Jallas/Poonch: Niaz Mohammad is finally home to reunite with his wife after 42 years. He had crossed the India-Pakistan border during the 1965 War while his wife, Barkat Bi, and son Issak were left behind in Poonch. They had remained separated ever since.
"Kannon tha border hain koin. Nay eh government aane detei na woj. Humko naye zindagi mile hai (There were rules, borders. Both governments would not allow us to come. Now things are changing. It's like a new life for me. I feel like I am born again)," Niaz Mohamamd says.
For years, Niaz has lived in Teri village in Pakistan-occupied Kashmir, barely 800 metres from his home in Jallas while the rest of his family stayed in the border village of Jallas in Poonch district.
"Din ko aate is ilake to dekhte. Dukh to bahut hona ( I could see my house, the entire village, and the people, my neighbours from the other side. It was such a pain that a I could not cross a distance of just 5-10 minutes)," Niaz recalls.

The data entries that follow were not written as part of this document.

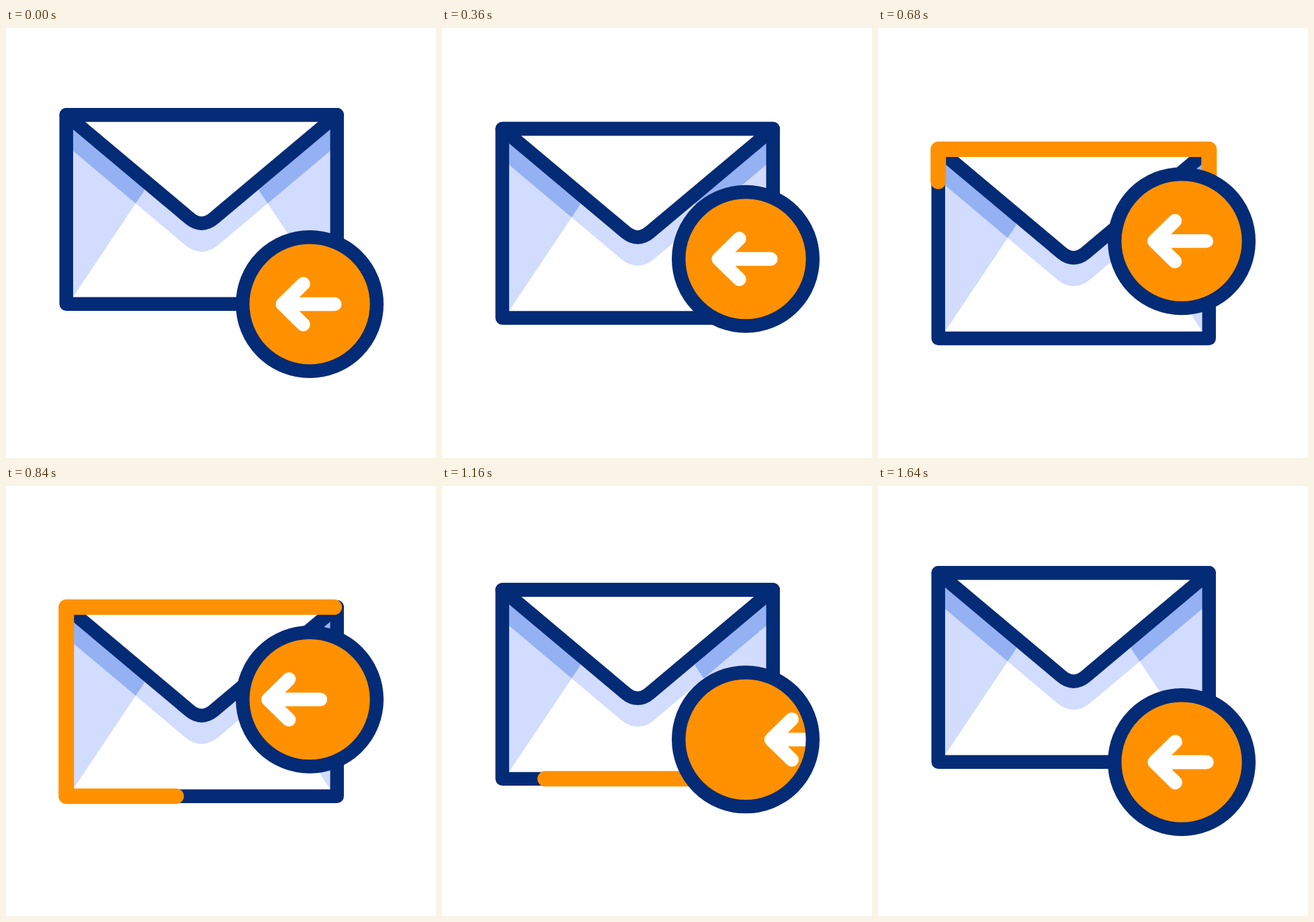
Write an HTML page that moves like this. It is 640 px wide and 640 px high and loops after 2 s.

```html
<!DOCTYPE html>
<html lang="en">
<head>
<meta charset="utf-8">
<title>Incoming mail</title>
<style>
  html, body { margin: 0; width: 100%; height: 100%; overflow: hidden; background: #fff; }
  svg { display: block; width: 100vw; height: 100vh; }
  .navy { stroke: #042b76; stroke-width: 20.4; }
  .light { fill: #d2dcff; stroke: #d2dcff; }
  .mid { fill: #94b1f3; stroke: #94b1f3; }
</style>
</head>
<body>
<svg viewBox="0 0 640 640" stroke-linejoin="round" stroke-linecap="round">
  <defs>
    <path id="sides" d="M89.7 129V415.4L206 241.5 150 129ZM492.7 129V415.4L376.4 241.5 432.4 129Z"/>
    <path id="shade" d="M89.7 129.3V161L273.2 315.2Q291.2 330.3 309.2 315.2L492.7 161V129.3Z"/>
    <clipPath id="inside"><rect x="89.7" y="129.3" width="403" height="281.4"/></clipPath>
    <clipPath id="sideClip"><use href="#sides"/></clipPath>
    <clipPath id="disc"><circle r="90"/></clipPath>
  </defs>

  <g id="mail">
    <g clip-path="url(#inside)">
      <rect x="89.7" y="129.3" width="403" height="281.4" fill="#fff"/>
      <use href="#sides" fill="#d2dcff"/>
      <use href="#shade" class="light" stroke-width="20.4"/>
      <g clip-path="url(#sideClip)"><use href="#shade" class="mid" stroke-width="20.4"/></g>
    </g>
    <path class="navy" fill="#fff" d="M89.7 129.3L273.2 283.2Q291.2 298.3 309.2 283.2L492.7 129.3Z"/>
    <rect class="navy" x="89.7" y="129.3" width="403" height="281.4" fill="none"/>
    <path id="trace" fill="none" stroke="#ff9100" stroke-width="23"
      d="M492.7 329.3V129.3H89.7V410.7H492.7V329.3"/>
  </g>

  <g id="badge">
    <circle r="100" fill="#ff9100"/>
    <g clip-path="url(#disc)" fill="none" stroke="#fff" stroke-width="20.4">
      <path id="leaving" d="M-9.5-30.2L-40.4 0-9.5 30.2M-40.4 0H37.3"/>
      <path id="entering" d="M-9.5-30.2L-40.4 0-9.5 30.2M-40.4 0H37.3"/>
    </g>
    <circle class="navy" r="99.8" fill="none"/>
  </g>
</svg>
<script>
const LOOP = 2000, STEP = 40;
const PERIMETER = 2 * (403 + 281.4);
const $ = id => document.getElementById(id);
const mail = $('mail'), badge = $('badge'), trace = $('trace');
const leaving = $('leaving'), entering = $('entering');

// Curve with control points (x1, 0) and (x2, 1)
function ease(x1, x2) {
  return x => {
    if (x <= 0) return 0;
    if (x >= 1) return 1;
    let lo = 0, hi = 1;
    for (let i = 0; i < 30; i++) {
      const m = (lo + hi) / 2, n = 1 - m;
      if (3 * m * n * n * x1 + 3 * m * m * n * x2 + m * m * m < x) lo = m;
      else hi = m;
    }
    return lo * lo * (3 - 2 * lo);
  };
}
const mailUp = ease(.66, .25), mailDown = ease(.64, .23);
const badgeUp = ease(.65, .02), badgeDown = ease(.67, .11);
const soft = ease(1 / 3, 2 / 3);
const span = (t, from, to) => (t - from) / (to - from);
const shift = (el, x, y) => el.setAttribute('transform', `translate(${x.toFixed(2)} ${y.toFixed(2)})`);

function draw(t) {
  const up = span(t, 80, 720), down = span(t, 760, 1640);
  shift(mail, 0, 51.4 * (mailUp(up) - mailDown(down)));
  shift(badge, 452, 411 - 94 * (badgeUp(up) - badgeDown(down)));

  // One arrow slides out on the left, the next slides in from the right
  shift(leaving, down >= 1 ? 0 : -160 * mailUp(span(t, 640, 1280)), 0);
  shift(entering, 160 * (1 - mailDown(down)), 0);

  const head = PERIMETER * soft(span(t, 297, 1089));
  const tail = PERIMETER * soft(span(t, 639, 1464));
  const length = head - tail;
  trace.style.display = length > 0.5 ? '' : 'none';
  trace.setAttribute('stroke-dasharray', `${length.toFixed(2)} 3000`);
  trace.setAttribute('stroke-dashoffset', (-tail).toFixed(2));
}

const start = performance.now();
function tick() {
  const t = (performance.now() - start) % LOOP;
  draw(Math.floor(t / STEP) * STEP);
  requestAnimationFrame(tick);
}
draw(0);
requestAnimationFrame(tick);
</script>
</body>
</html>
```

"Takne rahe hain (I would just wait and watch every day. Pakistan is just right across. But we could not meet)," Barkat Bi, Niaz Mohamamd's wife, says.

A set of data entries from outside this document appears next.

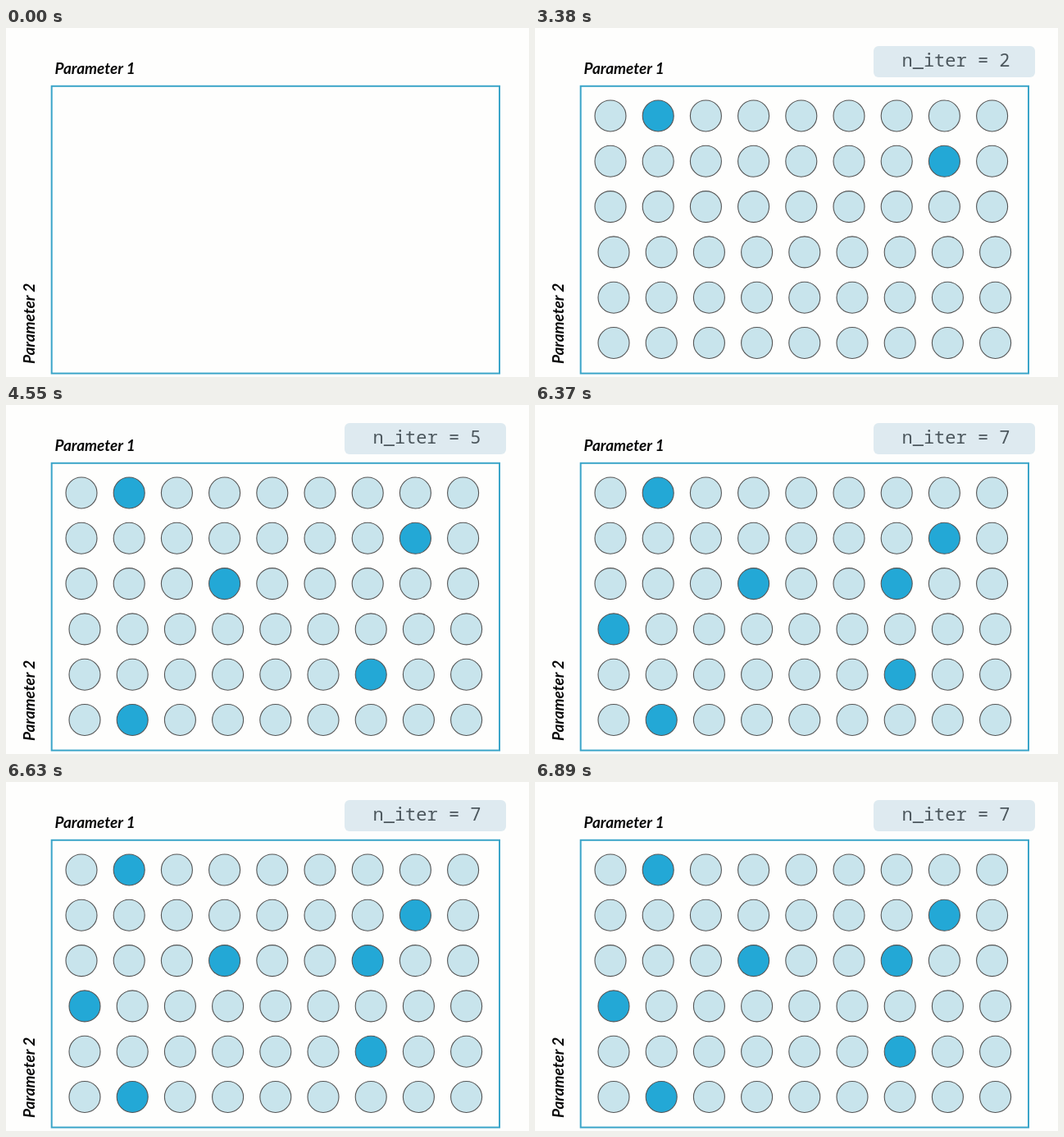
Recreate the animation shown at these times as an HTML page. Size 638 by 425 pixels, loop 7410 ms.

```html
<!DOCTYPE html>
<html lang="en">
<head>
<meta charset="utf-8">
<title>Random search</title>
<style>
  html, body { margin: 0; width: 100%; height: 100%; overflow: hidden; background: #fefefd; }
  svg { display: block; width: 638px; height: 425px; }
  .axis { font: italic 700 19px Lato, sans-serif; fill: #0a0a0a; }
  .frame { fill: none; stroke: #3ba5c9; stroke-width: 2; }
  circle { fill: #c8e4ec; stroke: #555; stroke-width: 1.1; }
  circle.picked { fill: #23a8d6; }
  .badge rect { fill: #deeaf0; }
  .badge text { font: 22px "Roboto Mono", "Noto Sans Mono", monospace; fill: #4c575d; text-anchor: middle; white-space: pre; }
</style>
</head>
<body>
<svg viewBox="0 0 638 425">
  <text class="axis" x="59.5" y="56">Parameter 1</text>
  <text class="axis" transform="translate(35 409) rotate(-90)">Parameter 2</text>
  <rect class="frame" x="55.7" y="70.8" width="546.3" height="349.8"/>
  <g id="grid"></g>
  <g id="badge" class="badge">
    <rect x="413" y="22" width="197" height="38" rx="6"/>
    <text id="label" x="513.5" y="47"></text>
  </g>
</svg>
<script>
  const LOOP = 7410, GRID_START = 1820, COLUMNS = 9, ROWS = 6;

  // Each step adds [column, row] samples to those already picked.
  const steps = [
    { at: 3380, cells: [[1, 0], [7, 1]] },
    { at: 4550, cells: [[3, 2], [6, 4], [1, 5]] },
    { at: 5850, cells: [[6, 2], [0, 3]] }
  ];

  const byId = id => document.getElementById(id);
  const grid = byId('grid'), badge = byId('badge'), label = byId('label');
  const show = (node, visible) => node.setAttribute('visibility', visible ? 'visible' : 'hidden');

  const dots = [];
  for (let row = 0; row < ROWS; row++) {
    for (let column = 0; column < COLUMNS; column++) {
      const dot = document.createElementNS('http://www.w3.org/2000/svg', 'circle');
      dot.setAttribute('cx', 92 + 58.2 * column + (row > 2 ? 4 : 0));
      dot.setAttribute('cy', 107 + 55.3 * row);
      dot.setAttribute('r', 19);
      grid.append(dot);
      dots.push(dot);
    }
  }

  function draw(time) {
    const picked = steps.filter(step => time >= step.at).flatMap(step => step.cells);
    const indices = new Set(picked.map(([column, row]) => row * COLUMNS + column));
    show(grid, time >= GRID_START);
    show(badge, picked.length > 0);
    label.textContent = `n_iter = ${picked.length}`;
    dots.forEach((dot, i) => dot.classList.toggle('picked', indices.has(i)));
  }

  const start = performance.now();
  function tick() {
    draw((performance.now() - start) % LOOP);
    requestAnimationFrame(tick);
  }
  tick();
</script>
</body>
</html>
```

Niaz travelled home recently on the Poonch-Rawalkote bus — which began plying last year.
But it clearly looks like a very difficult reunion for this family. The bus that bridged the distance between Teri Not and Jallas will once again take them apart, for a second time.
For Niaz will be here for only 28 days — till his permit lasts. The family hopes to change just that,
"My father is old now. He should live with his family. Even my children say they will not let him go. I will not let him go," Niaz's son Issak says of his helplessness.
(With Darshan Bharti)